Most of us have lots of demands on our time every day, constantly juggling a wide range of tasks involved in taking care of our jobs, our kids, our spouses, our houses and yards, our family and friends, our community commitments, and more. There are times when the stress of all that can be very overwhelming. Just as acupuncture is a great way to deal with stress, mindfulness is another.
Mindfulness has its roots in a variety of religious practices from Hinduism to Christianity. But it’s not specifically a religious practice. Instead, the practice is more akin to meditation. And, like meditation, mindfulness can have profound positive physical and mental impact on our health. The practice can help increase a sense of well-being and help improve our calmness, concentration, and clarity. Specifically, according to scientific research, mindfulness can have these benefits:
1 Get You Out of Your Head
Overthinking can sometimes be crippling. Not only can it lead to the inability to make a decision, but it can also decrease our sense of self-worth if that overthinking also includes negative thoughts. But studies have shown that mindfulness can decrease the amount of time we spend ruminating. In one study, after a mindfulness retreat, participants showed fewer depressive symptoms, better working memory, and an increased ability to give attention to the task at hand compared to a control group.
2 Reduced Stress
One of the negative effects of stress, and there are many, is that it puts our brain in an artificial and constant fight-or-flight state by enlarging the amygdala. But studies have shown that practicing mindfulness actually has the ability to shrink the amygdala, the part of the brain that regulates our fight-or-flight responses. And, like acupuncture for stress relief, studies have shown that mindfulness can lower the stress hormone cortisol.

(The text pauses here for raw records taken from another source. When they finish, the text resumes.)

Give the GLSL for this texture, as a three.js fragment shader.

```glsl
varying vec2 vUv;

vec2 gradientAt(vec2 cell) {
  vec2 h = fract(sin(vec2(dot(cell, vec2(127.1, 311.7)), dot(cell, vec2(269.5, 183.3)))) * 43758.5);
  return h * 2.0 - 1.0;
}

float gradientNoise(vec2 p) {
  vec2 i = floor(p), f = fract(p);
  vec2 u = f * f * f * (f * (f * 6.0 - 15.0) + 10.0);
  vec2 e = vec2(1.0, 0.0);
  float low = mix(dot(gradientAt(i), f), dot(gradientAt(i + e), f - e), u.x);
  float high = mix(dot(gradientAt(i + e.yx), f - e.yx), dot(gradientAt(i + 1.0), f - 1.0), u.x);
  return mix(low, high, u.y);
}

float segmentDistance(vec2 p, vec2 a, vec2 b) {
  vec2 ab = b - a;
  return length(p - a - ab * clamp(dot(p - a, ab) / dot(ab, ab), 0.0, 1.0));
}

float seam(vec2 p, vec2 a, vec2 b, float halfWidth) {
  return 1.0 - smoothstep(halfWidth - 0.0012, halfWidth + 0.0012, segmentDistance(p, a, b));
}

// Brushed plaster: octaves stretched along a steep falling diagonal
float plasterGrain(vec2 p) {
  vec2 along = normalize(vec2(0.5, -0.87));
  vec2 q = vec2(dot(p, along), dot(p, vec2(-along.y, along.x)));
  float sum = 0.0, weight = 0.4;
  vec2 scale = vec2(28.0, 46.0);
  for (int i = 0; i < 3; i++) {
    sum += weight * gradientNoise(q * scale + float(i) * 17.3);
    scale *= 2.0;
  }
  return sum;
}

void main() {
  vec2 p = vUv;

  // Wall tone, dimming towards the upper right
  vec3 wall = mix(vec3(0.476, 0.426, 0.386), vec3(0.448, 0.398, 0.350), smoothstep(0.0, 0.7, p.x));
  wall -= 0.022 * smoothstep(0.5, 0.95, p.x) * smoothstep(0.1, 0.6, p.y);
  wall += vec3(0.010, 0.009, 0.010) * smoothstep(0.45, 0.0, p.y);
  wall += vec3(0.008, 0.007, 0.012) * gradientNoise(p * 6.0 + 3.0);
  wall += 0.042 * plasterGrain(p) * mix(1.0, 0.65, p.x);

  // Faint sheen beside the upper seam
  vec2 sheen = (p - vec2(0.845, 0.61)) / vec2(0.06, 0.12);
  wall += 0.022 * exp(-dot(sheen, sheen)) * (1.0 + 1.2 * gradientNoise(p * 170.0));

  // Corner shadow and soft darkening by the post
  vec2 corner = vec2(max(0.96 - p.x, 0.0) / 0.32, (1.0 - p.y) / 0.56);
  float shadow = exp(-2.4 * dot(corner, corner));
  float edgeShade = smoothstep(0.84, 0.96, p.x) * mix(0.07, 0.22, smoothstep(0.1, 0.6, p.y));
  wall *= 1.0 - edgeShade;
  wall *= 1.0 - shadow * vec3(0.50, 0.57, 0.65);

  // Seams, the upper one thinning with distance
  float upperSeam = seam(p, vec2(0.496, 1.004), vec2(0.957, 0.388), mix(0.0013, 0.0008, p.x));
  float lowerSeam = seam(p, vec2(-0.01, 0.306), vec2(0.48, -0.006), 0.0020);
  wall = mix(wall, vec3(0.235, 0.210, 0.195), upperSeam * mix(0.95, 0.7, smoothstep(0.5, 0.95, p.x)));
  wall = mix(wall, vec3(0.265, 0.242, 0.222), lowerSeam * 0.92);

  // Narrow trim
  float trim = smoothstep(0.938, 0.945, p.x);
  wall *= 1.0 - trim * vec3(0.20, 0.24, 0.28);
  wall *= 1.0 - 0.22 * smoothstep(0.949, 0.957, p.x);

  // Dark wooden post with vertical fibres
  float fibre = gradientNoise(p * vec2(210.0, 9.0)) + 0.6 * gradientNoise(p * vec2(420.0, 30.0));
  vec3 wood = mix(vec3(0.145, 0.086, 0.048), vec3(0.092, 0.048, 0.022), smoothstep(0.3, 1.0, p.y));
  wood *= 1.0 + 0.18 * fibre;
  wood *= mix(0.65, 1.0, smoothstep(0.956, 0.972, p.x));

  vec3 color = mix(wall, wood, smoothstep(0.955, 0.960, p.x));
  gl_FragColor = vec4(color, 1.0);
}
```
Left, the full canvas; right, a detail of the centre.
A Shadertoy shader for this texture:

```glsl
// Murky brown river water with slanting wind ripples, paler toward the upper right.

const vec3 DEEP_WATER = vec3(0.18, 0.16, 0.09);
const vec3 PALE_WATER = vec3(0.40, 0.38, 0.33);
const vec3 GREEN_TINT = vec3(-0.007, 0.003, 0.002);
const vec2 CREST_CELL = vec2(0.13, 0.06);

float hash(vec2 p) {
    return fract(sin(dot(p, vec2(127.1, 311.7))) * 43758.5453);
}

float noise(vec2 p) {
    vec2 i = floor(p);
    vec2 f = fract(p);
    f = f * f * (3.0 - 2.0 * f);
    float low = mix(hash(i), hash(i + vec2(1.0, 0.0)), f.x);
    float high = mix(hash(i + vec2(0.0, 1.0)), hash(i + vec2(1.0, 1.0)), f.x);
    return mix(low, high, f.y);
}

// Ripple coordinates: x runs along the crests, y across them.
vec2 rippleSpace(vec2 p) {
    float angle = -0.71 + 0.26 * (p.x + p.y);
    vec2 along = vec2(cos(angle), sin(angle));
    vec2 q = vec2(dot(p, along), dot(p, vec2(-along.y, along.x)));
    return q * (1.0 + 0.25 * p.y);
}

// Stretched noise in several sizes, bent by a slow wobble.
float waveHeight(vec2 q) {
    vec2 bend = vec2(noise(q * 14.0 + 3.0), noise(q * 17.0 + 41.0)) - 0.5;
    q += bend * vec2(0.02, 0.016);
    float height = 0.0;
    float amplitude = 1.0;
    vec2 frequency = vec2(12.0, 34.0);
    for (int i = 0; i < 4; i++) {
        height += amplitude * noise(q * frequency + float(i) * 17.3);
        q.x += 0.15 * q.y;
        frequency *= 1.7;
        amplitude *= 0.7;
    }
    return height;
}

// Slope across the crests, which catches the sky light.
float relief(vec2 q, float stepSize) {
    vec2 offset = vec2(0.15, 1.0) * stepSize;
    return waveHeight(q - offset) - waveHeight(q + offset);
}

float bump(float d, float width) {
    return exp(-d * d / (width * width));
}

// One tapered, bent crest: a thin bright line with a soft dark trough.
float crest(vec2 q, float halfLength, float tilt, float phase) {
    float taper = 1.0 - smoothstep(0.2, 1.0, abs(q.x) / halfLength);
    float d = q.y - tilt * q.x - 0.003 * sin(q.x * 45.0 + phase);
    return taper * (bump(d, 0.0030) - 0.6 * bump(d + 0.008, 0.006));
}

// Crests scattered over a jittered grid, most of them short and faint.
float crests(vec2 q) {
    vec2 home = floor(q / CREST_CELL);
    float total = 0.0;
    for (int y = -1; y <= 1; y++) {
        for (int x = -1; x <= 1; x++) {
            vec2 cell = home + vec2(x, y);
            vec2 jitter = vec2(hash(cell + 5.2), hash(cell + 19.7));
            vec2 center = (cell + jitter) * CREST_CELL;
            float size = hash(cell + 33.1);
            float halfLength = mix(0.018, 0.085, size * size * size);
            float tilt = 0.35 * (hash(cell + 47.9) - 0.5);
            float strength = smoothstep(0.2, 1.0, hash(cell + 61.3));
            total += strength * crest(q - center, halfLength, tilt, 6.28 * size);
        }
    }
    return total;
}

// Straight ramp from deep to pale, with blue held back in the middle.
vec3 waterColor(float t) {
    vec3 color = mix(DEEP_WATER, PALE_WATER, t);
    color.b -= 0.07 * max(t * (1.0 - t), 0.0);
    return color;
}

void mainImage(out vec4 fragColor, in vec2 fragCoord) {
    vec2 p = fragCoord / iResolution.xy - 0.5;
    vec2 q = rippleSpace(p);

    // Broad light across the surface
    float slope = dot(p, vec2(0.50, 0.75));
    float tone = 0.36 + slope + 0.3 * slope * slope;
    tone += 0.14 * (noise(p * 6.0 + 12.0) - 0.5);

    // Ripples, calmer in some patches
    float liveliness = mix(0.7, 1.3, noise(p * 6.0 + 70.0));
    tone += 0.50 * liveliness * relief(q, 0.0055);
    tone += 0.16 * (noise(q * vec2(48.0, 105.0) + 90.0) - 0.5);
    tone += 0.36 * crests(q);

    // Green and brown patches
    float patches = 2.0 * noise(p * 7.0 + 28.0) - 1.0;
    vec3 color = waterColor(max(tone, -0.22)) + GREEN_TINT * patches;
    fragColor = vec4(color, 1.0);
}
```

3 Increased Focus
A big part of focus is the ability to filter out distracting information. Well, mindfulness meditation has been shown in studies to improve our ability to filter and to increase our ability to pay attention. Mindfulness meditation also increases our control of our inhibitions, our processing speed, and decrease the number of errors we make.
The practitioners at Earley Wellness Group would be happy to talk to you about your options for reducing stress in your life, including acupuncture, meditation, and mindfulness. Make an appointment today to get started.